Enhancers or inhibitors of insulin secretion could become therapeutics as well as lead to the identification of requisite β-cell regulatory pathways and increase our understanding of pancreatic islet function. Toward this goal, we previously used an insulin-linked luciferase that is co-secreted with insulin in MIN6 β-cells to perform a high-throughput natural product screen for chronic effects on glucose-stimulated insulin secretion. Using multiple phenotypic analyses, we identified that one of the top natural product hits, chromomycin A2 (CMA2), potently inhibited insulin secretion through at least three mechanisms: disruption of Wnt signaling, interfering with β-cell gene expression, and suppression of triggering calcium (Ca2+) influx. Chronic treatment with CMA2 largely ablated glucose-stimulated insulin secretion even post-washout, but did not inhibit glucose-stimulated generation of ATP or Ca2+ influx. However, by using the KATP channel-opener diazoxide, we uncovered defects in depolarization-induced Ca2+ influx which may contribute to the suppressed secretory response. Glucose-responsive ERK1/2 and S6 phosphorylation were also disrupted by chronic CMA2 treatment. The FUSION bioinformatic database indicated that the phenotypic effects of CMA2 clustered with a number of Wnt/GSK3 pathway-related genes. Consistently, CMA2 decreased GSK3 phosphorylation and suppressed activation of a β-catenin activity reporter. CMA2 and a related compound mithramycin are described to have DNA-interaction properties, possibly abrogating transcription factor binding to critical β-cell gene promoters. We observed that CMA2, but not mithramycin, suppressed expression of PDX1 and UCN3. However, neither expression of INSI/II nor insulin content was affected by chronic CMA2. The mechanisms of CMA2-induced insulin secretion defects may involve components both proximal and distal to Ca2+ influx. Therefore, CMA2 is an example of a chemical that can simultaneously disrupt β-cell function through both non-cytotoxic and cytotoxic mechanisms. Future applications of CMA2 and similar aureolic acid analogs for disease therapies should consider the potential impacts on pancreatic islet function.
ASJC Scopus subject areas
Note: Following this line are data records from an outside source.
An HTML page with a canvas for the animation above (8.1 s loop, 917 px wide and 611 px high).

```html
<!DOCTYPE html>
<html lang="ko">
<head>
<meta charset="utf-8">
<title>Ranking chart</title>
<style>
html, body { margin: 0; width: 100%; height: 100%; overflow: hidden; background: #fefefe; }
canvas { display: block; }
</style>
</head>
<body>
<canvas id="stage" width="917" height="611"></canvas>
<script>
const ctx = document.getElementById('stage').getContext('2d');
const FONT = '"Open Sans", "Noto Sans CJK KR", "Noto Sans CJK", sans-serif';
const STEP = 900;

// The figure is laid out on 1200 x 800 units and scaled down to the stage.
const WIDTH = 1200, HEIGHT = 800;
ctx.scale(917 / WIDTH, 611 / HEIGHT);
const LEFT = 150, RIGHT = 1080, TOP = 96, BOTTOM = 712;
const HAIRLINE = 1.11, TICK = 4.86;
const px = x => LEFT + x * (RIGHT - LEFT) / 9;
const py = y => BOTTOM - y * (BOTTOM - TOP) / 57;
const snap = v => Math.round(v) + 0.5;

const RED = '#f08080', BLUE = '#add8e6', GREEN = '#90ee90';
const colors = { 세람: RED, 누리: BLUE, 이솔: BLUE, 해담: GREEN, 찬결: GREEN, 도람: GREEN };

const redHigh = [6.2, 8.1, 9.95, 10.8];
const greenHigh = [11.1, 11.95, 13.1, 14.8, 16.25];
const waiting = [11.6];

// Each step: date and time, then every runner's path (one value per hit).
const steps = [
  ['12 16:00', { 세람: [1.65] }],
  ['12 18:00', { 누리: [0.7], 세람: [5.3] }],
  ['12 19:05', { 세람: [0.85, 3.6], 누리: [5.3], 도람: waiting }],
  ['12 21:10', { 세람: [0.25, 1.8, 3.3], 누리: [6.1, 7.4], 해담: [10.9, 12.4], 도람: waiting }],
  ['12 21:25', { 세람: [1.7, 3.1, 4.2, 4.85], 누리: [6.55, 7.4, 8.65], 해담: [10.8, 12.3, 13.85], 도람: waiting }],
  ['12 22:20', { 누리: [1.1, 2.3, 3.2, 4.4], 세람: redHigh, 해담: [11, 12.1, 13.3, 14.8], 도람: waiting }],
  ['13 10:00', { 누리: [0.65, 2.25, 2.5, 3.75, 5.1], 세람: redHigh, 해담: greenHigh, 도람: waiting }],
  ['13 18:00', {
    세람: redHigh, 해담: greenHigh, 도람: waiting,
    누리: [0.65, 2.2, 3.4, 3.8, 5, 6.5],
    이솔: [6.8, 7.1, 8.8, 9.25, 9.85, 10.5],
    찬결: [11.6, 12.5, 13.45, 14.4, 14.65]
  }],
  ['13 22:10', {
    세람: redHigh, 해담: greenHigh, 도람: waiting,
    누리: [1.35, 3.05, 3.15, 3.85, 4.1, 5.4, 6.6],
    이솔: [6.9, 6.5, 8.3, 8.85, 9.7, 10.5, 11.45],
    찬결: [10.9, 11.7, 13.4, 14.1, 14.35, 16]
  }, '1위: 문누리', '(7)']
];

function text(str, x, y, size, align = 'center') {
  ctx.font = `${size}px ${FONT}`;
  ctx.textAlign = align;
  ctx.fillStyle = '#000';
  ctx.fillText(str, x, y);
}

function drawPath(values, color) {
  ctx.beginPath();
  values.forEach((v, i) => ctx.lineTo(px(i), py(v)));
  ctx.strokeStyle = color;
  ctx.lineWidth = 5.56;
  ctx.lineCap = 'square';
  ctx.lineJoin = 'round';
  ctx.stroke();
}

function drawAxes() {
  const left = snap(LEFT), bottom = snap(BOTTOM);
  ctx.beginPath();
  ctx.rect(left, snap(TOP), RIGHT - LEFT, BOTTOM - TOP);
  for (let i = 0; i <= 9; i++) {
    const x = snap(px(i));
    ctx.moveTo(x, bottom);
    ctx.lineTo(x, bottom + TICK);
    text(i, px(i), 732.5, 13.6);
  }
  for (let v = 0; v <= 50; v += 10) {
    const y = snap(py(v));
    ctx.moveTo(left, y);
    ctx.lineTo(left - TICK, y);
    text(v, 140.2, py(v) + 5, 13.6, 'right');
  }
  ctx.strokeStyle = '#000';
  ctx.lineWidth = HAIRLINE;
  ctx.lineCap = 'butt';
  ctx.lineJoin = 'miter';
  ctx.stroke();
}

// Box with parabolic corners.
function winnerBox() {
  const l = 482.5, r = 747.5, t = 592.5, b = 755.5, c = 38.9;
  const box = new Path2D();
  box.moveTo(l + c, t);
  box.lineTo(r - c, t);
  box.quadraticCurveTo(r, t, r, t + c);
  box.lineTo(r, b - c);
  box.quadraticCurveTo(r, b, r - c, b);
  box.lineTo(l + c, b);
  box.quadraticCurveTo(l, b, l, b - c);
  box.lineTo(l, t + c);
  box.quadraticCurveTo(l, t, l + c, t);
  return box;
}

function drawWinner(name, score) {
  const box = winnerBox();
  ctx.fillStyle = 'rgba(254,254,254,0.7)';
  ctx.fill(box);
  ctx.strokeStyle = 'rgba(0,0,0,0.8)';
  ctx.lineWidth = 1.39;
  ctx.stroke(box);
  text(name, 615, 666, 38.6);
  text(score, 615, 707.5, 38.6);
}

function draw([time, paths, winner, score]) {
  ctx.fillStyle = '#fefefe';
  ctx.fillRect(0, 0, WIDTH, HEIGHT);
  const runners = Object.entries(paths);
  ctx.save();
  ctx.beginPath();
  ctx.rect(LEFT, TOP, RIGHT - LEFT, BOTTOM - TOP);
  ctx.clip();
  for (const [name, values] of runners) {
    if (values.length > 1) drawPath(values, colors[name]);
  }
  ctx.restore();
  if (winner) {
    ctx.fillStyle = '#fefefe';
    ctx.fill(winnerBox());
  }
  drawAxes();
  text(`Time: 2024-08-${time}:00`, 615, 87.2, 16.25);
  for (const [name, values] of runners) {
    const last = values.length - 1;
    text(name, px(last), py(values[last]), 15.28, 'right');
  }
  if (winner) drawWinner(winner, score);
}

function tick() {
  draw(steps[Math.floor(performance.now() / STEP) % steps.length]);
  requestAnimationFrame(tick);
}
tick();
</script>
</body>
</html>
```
- Biochemistry, Genetics and Molecular Biology(all)
- Agricultural and Biological Sciences(all)
- Immunology and Microbiology(all)
- Pharmacology, Toxicology and Pharmaceutics(all)